You may want to use prepend insetad of supersede for the DNS servers. Doing this would make dhclient prefer the DNS servers you specify, but fall back to the DNS servers it got via DHCP.

Setting up the Install URL

Now that we have our internet connection setup, we're going to want to install system patches and add packages. Before we can do that, though, we'll want to make sure we have a mirror set in /etc/installurl. This tells the OpenBSD tools where it should attempt to download packages and patches. This is setup by default in 6.4, but if yours is empty for some reason, set it.

I chose to use the CDN so I don't have to worry about which mirror is closest. This is also the default in 6.4.

# echo 'https://cdn.openbsd.org/pub/OpenBSD' > /etc/installurl

Installing System Patches

To update your system with the latest patches, run syspatch. This will install patches for issues that have been fixed since the release of the version you're installing. If there are no patches to install, this will do nothing.

You can check which patches will be installed by looking over the errata.

# syspatch

Install Firmware

We manually downloaded and installed the firmware for our wireless adapter because we didn't already have an internet connection. Now that we have a connection, we can download the rest of the firmware that our computer might need.

# fw_udpate

Configuring Power Management

If you're running on a laptop, you may want to enable the Advanced Power Management daemon or apmd. This will automatically tune your performance to help conserve battery and will also automatically hibernate or suspend your machine if your battery drops below the specified percentage.

With these commands we're telling rc to start apmd when the system starts, setting the flags for rc to pass apmd when it starts, and starting it manually.

The flags we're telling rc to pass to apmd are:

  • -A to start in automatic performance adjustment mode
  • -z 7 to automatically suspend the system if the battery is at or below 7% battery, and the system is currently not plugged in.

Check man apmd for more options.

# rcctl enable apmd
# rcctl set apmd flags -A -z 7
# rcctl start apmd
apmd(ok)

References

While I was setting up my machine, I found and used several guides. I've decided to merge them into a single post for myself, and anyone else that might find this, to reference later.

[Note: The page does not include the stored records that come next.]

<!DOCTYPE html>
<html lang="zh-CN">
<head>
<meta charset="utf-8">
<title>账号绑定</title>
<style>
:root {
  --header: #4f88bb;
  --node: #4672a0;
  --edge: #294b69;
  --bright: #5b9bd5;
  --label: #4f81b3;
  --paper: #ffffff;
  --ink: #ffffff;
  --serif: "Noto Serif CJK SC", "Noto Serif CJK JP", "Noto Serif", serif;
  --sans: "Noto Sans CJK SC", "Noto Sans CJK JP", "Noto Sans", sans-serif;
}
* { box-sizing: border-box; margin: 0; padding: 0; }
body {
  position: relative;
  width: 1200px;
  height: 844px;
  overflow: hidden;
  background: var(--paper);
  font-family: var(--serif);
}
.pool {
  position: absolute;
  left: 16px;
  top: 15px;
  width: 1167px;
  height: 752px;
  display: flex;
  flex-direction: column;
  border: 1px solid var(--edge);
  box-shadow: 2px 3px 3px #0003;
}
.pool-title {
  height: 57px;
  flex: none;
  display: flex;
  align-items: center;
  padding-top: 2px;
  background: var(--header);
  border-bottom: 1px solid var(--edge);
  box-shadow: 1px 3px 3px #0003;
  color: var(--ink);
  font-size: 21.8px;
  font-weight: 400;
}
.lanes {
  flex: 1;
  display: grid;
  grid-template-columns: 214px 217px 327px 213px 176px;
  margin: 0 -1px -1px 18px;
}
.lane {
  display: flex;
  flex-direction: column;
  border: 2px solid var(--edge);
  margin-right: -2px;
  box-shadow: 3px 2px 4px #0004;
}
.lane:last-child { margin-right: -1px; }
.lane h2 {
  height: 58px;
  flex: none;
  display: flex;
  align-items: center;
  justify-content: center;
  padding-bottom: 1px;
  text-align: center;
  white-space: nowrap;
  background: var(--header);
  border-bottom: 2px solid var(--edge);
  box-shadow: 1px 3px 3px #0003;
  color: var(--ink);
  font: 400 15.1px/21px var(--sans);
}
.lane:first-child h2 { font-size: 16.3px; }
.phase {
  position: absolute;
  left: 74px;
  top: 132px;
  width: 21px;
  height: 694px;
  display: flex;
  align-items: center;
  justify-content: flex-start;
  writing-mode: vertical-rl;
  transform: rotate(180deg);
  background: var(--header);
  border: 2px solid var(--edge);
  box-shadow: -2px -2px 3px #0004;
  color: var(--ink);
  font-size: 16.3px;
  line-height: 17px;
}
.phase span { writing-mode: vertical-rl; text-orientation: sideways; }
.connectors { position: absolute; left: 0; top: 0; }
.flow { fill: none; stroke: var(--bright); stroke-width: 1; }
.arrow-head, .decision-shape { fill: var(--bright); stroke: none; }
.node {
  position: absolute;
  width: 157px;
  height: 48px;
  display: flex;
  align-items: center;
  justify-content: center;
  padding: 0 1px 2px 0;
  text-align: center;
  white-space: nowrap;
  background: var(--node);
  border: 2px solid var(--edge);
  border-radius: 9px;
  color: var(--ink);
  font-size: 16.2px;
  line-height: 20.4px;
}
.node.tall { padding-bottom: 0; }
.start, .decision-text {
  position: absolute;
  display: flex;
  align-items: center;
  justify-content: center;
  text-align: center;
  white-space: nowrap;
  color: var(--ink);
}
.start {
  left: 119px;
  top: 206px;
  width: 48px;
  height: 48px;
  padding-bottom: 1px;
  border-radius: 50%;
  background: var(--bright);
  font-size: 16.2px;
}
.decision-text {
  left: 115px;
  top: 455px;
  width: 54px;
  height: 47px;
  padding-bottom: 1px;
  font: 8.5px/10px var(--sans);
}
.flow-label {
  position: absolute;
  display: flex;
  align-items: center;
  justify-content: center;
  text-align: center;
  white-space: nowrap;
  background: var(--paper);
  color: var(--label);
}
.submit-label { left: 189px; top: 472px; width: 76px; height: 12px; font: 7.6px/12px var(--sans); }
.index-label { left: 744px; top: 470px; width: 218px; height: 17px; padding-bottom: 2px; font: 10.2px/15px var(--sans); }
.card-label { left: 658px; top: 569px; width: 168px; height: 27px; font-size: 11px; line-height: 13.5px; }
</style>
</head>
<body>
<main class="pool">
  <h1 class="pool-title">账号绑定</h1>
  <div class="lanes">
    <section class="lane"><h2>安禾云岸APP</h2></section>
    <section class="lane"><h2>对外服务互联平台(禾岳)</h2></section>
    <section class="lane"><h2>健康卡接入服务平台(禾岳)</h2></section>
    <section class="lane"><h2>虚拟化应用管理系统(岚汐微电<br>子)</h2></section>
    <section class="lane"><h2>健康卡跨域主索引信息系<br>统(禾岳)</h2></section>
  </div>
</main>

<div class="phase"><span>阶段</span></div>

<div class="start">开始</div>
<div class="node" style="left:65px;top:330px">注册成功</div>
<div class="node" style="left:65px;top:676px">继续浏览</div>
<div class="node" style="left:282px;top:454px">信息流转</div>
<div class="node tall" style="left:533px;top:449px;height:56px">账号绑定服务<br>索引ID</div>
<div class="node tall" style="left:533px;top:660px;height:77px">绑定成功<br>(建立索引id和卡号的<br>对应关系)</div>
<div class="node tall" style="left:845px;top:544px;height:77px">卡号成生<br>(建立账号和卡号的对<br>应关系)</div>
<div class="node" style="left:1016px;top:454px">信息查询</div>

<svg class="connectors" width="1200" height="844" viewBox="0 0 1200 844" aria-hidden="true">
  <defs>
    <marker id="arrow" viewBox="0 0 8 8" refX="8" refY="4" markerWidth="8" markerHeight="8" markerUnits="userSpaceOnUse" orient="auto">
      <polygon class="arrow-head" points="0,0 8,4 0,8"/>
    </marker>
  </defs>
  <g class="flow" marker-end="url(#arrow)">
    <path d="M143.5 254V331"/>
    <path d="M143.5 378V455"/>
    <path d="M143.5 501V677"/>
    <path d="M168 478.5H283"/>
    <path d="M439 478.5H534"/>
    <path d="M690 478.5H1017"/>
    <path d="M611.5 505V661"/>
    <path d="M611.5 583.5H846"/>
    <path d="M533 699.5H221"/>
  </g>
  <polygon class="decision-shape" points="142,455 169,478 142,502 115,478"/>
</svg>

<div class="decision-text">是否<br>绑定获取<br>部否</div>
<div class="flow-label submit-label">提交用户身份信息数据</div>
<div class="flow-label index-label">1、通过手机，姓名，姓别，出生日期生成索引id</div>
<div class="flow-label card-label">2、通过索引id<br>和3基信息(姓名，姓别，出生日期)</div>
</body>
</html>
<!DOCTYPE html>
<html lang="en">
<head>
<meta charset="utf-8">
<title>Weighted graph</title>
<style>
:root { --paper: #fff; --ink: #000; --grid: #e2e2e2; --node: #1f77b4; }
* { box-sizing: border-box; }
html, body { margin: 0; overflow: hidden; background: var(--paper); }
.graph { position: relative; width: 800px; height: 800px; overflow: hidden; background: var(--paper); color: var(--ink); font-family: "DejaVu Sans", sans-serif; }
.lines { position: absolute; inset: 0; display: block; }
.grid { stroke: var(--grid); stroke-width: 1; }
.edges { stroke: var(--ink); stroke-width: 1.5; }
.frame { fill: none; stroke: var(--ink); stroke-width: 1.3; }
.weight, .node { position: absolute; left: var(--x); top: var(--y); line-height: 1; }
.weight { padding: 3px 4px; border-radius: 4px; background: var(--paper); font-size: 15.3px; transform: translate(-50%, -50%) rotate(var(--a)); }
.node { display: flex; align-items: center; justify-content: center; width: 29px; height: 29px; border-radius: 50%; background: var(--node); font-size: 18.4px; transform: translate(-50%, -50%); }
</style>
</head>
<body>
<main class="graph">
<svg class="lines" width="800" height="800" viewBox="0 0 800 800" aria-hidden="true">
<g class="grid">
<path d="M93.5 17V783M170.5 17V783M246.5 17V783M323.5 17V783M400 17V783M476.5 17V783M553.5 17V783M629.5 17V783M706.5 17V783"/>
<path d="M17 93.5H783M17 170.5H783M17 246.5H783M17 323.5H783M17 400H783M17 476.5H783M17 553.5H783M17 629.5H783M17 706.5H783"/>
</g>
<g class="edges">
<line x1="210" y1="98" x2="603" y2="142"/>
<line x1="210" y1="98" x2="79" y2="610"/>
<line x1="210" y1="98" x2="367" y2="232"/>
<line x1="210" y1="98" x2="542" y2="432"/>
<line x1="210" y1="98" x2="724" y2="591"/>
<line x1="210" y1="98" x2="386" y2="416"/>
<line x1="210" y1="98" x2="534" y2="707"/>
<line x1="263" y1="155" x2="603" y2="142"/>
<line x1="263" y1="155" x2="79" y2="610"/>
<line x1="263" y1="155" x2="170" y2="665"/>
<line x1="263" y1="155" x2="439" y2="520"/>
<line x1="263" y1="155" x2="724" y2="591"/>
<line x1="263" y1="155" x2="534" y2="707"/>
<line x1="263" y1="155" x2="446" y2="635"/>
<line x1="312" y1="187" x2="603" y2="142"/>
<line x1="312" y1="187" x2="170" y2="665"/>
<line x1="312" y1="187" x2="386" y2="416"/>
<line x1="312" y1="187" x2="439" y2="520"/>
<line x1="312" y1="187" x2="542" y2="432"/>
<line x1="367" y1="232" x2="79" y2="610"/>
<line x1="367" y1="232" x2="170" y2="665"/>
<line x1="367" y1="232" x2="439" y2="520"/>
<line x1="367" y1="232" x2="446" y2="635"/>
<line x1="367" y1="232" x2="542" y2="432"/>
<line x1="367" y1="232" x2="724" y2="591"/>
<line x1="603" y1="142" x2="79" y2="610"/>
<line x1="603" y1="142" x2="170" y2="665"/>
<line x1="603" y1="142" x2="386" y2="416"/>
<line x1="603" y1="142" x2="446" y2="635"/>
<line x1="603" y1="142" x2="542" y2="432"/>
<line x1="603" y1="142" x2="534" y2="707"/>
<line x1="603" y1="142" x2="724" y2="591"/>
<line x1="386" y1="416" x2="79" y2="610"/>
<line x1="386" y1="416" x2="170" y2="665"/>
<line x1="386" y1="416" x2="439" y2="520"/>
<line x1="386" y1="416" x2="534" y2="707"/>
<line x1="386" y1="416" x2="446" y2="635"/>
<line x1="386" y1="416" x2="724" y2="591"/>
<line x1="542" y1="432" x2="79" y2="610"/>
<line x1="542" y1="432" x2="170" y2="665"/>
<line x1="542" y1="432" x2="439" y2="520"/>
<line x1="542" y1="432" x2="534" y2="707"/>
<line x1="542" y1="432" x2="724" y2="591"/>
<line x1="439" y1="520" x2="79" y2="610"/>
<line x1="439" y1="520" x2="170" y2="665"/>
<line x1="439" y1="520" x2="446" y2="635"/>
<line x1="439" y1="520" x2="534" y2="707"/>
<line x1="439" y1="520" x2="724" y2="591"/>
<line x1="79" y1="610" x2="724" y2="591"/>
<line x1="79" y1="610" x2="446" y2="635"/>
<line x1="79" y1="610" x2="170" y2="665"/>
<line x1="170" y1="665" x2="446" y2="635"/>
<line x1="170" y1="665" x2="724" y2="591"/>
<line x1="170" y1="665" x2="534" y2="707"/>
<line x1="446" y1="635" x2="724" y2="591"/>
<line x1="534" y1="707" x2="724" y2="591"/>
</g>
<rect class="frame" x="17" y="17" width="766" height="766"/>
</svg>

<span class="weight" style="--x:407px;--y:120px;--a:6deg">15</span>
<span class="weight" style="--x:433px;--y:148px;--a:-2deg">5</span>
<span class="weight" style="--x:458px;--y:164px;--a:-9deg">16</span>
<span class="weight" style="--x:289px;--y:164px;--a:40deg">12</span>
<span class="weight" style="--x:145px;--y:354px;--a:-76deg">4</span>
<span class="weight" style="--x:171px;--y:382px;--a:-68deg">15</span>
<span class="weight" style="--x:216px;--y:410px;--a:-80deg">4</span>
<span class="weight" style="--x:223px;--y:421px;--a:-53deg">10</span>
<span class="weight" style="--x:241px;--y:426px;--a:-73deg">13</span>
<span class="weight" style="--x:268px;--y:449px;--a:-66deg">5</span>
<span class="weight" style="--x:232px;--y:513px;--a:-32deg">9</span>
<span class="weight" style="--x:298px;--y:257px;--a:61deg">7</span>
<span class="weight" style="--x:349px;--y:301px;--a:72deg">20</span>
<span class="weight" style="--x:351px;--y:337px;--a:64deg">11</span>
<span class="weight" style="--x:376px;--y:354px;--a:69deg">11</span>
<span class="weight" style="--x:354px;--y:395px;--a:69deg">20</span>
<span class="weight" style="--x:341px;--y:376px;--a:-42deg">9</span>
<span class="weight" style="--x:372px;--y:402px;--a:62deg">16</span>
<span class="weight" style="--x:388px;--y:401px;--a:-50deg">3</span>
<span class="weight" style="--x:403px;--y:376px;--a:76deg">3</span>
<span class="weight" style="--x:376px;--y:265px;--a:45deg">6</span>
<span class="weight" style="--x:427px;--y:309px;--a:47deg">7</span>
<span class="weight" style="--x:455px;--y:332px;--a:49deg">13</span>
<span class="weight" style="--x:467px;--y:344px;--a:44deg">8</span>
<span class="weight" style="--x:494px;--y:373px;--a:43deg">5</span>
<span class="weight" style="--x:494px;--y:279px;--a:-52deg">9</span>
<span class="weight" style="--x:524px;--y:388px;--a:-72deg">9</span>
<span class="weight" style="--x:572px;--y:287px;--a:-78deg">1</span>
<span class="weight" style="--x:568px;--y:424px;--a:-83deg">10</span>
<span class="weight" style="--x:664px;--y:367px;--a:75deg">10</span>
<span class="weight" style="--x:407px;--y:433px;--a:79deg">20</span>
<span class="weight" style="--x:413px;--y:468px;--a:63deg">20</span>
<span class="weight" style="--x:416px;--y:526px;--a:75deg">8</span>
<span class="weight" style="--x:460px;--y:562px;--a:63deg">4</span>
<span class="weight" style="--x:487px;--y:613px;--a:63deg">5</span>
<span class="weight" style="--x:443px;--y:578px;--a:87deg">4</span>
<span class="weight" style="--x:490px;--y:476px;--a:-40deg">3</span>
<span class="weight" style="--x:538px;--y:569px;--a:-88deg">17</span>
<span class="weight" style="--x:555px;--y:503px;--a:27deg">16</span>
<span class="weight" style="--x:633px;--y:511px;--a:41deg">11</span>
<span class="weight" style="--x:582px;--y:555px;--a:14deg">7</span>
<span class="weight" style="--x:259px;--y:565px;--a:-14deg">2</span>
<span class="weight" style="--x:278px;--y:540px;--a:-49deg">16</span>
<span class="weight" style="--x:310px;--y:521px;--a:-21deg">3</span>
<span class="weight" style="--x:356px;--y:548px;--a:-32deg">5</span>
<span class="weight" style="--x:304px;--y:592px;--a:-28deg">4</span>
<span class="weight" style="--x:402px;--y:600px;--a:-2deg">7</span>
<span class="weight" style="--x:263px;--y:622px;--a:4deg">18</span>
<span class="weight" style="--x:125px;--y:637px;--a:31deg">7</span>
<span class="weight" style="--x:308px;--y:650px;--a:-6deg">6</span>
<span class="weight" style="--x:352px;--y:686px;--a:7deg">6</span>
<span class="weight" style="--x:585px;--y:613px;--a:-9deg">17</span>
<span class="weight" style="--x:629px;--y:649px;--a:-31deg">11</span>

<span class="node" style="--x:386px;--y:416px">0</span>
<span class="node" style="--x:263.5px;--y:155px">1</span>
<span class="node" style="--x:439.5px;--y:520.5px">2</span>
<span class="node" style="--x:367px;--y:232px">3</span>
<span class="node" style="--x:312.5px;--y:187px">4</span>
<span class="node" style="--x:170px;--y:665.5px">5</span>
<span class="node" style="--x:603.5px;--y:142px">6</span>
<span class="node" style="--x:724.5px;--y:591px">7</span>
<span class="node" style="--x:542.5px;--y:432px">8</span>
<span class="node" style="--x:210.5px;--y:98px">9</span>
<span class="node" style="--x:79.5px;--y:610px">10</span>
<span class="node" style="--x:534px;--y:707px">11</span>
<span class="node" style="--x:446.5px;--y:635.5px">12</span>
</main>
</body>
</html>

Also, the OpenBSD man pages are very thorough and accessible. For more information on any of the steps in this post, check out the man pages.

# man fdisk
# man doas
# man doas.conf
# man fstab
# man mount
# man disklabel
# man fw_update
# man ifconfig
# man hostname.if
# man dhclient.conf
# man syspatch
# man apmd
# man rcctl